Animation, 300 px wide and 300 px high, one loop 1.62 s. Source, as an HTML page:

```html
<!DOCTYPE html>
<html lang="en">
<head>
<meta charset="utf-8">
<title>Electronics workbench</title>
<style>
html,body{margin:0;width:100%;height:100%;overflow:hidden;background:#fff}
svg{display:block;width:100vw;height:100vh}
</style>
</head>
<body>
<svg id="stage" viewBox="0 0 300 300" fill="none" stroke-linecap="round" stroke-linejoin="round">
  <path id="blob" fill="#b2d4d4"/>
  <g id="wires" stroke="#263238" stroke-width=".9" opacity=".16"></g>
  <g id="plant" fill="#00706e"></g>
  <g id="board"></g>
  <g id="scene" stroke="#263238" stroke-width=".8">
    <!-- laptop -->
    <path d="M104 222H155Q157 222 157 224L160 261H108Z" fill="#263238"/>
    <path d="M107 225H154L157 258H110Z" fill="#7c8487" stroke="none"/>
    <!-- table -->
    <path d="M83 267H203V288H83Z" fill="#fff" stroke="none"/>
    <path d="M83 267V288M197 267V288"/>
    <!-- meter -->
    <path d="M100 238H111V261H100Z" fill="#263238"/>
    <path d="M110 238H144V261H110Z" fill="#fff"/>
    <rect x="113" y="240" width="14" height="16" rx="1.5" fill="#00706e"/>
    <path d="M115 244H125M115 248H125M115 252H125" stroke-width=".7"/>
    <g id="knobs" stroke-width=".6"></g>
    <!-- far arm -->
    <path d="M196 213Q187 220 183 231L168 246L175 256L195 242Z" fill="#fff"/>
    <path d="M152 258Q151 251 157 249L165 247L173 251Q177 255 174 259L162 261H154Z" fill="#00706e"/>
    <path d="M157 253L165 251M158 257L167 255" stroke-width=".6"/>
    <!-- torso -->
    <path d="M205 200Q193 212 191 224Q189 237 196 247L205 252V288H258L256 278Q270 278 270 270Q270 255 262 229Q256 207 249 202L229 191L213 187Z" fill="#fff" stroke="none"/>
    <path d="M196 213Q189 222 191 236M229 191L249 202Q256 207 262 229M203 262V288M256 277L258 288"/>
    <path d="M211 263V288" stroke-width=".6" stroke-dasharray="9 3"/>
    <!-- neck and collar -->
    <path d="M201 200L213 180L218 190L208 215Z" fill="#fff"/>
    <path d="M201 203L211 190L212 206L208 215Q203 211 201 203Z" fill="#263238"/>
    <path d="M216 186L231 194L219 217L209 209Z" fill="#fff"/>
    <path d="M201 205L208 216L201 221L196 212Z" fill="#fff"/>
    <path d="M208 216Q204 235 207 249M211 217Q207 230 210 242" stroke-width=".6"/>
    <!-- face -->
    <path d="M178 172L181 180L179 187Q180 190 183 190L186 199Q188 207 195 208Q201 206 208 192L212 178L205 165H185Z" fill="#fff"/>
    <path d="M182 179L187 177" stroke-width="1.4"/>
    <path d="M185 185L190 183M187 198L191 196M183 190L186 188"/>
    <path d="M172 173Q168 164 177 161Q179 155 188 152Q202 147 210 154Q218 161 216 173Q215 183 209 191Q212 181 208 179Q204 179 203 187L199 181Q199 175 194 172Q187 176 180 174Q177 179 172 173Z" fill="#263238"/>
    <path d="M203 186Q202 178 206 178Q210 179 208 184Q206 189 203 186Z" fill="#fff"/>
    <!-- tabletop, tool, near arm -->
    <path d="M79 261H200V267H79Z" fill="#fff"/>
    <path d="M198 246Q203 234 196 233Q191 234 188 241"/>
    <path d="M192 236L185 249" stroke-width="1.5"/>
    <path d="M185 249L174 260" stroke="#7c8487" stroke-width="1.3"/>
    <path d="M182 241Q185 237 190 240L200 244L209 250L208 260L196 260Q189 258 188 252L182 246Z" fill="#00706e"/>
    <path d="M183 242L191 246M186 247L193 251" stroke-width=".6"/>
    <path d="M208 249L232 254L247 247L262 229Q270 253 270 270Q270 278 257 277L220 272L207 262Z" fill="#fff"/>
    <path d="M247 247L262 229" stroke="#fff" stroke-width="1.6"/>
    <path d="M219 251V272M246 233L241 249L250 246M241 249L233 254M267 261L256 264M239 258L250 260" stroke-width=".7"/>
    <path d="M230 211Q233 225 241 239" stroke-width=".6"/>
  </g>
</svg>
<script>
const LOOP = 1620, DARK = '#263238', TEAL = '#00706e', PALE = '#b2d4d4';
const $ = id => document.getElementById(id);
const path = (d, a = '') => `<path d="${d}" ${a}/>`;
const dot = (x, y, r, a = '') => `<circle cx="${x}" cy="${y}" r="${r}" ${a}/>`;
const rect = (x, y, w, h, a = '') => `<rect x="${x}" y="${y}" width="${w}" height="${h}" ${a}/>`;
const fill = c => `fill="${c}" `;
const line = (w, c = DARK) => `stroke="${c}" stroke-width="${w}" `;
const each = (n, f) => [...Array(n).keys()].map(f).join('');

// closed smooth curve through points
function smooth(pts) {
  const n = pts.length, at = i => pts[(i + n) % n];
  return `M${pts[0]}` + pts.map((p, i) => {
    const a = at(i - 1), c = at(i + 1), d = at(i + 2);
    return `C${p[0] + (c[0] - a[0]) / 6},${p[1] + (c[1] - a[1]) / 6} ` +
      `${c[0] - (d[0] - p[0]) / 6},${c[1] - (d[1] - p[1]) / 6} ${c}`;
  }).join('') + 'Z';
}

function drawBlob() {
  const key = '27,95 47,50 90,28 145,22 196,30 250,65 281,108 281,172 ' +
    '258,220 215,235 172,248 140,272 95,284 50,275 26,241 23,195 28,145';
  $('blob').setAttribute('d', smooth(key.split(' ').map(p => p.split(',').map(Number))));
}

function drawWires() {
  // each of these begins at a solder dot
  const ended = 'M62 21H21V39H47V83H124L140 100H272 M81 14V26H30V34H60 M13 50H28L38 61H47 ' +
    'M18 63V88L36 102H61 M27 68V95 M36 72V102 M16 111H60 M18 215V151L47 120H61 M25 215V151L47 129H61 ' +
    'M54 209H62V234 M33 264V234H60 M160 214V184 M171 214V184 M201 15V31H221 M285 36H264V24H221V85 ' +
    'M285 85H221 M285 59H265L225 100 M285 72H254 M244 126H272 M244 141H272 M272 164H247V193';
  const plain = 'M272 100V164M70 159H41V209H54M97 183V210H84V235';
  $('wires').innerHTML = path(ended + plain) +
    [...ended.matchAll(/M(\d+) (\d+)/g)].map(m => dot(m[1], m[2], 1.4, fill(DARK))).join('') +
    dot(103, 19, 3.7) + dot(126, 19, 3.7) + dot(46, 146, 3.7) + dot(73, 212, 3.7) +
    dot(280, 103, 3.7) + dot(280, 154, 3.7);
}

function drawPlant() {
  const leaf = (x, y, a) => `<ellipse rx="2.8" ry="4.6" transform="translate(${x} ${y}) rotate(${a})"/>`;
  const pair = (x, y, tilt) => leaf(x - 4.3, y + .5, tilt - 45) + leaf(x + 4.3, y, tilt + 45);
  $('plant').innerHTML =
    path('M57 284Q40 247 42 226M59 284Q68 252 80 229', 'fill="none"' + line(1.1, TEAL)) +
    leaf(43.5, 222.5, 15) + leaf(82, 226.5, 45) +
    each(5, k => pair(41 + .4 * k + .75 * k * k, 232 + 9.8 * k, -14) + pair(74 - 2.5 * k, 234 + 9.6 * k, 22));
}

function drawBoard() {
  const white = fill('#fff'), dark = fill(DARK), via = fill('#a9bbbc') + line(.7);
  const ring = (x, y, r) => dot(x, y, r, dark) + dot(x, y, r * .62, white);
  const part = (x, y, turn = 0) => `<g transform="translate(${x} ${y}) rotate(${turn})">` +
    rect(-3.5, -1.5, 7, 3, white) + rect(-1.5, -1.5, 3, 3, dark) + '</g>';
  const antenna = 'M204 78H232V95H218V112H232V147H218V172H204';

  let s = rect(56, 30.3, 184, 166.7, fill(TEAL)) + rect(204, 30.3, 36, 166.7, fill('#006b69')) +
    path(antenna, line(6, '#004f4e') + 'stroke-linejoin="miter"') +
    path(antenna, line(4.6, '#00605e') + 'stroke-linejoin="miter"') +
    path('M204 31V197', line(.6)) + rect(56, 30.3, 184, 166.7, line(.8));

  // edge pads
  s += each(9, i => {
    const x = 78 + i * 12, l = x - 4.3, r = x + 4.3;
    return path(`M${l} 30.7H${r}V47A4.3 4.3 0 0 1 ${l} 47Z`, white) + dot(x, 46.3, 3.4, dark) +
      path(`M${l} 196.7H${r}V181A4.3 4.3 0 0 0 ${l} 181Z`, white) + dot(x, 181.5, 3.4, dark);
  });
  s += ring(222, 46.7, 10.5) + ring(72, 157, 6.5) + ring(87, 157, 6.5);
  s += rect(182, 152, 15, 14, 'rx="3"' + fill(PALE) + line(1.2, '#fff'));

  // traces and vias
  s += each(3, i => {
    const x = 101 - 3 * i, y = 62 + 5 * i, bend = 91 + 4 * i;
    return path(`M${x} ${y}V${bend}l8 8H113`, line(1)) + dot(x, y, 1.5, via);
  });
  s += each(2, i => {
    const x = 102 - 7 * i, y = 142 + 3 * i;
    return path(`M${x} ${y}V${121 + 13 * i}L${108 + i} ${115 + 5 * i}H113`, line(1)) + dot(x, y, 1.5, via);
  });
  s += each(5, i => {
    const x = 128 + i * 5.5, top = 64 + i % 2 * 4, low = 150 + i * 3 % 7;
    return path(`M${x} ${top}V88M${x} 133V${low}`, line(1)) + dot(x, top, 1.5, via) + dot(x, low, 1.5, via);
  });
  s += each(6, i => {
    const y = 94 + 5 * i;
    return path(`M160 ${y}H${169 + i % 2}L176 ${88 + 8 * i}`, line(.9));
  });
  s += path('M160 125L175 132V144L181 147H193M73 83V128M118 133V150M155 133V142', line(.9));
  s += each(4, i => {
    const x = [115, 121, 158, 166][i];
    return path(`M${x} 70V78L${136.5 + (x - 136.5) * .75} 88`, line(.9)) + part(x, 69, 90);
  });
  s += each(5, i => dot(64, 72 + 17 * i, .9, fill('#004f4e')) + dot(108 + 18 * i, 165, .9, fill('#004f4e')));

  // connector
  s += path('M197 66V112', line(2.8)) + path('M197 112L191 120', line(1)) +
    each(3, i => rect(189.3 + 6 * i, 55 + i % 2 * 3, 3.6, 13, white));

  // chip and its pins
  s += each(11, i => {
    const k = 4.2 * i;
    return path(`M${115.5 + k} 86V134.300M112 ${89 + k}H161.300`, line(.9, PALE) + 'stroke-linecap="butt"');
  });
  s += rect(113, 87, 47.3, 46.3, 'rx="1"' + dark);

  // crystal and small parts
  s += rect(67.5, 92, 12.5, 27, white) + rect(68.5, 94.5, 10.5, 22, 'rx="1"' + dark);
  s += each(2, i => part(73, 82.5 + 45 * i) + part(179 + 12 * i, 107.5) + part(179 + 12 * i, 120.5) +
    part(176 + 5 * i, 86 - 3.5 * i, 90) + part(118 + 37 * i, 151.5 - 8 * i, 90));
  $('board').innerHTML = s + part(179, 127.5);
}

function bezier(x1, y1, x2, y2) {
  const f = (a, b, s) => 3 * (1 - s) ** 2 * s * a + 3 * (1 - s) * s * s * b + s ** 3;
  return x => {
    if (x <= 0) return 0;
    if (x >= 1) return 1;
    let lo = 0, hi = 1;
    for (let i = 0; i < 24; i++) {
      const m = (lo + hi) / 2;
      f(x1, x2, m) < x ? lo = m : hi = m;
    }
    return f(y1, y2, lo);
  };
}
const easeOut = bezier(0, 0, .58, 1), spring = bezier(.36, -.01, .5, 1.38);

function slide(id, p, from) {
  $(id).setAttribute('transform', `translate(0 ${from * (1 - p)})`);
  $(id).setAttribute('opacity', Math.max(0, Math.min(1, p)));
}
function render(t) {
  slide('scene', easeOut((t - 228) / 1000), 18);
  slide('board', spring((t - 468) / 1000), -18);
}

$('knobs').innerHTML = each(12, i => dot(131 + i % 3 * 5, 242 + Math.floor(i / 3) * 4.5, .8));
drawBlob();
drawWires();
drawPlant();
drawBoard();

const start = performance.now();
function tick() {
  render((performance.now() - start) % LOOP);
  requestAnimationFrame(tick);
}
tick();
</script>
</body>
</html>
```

= PROBLEM REQUIREMENTS =
Give the number of lines in the data that contain the word "from", and add no other text.

= WRITTEN SOLUTION =
2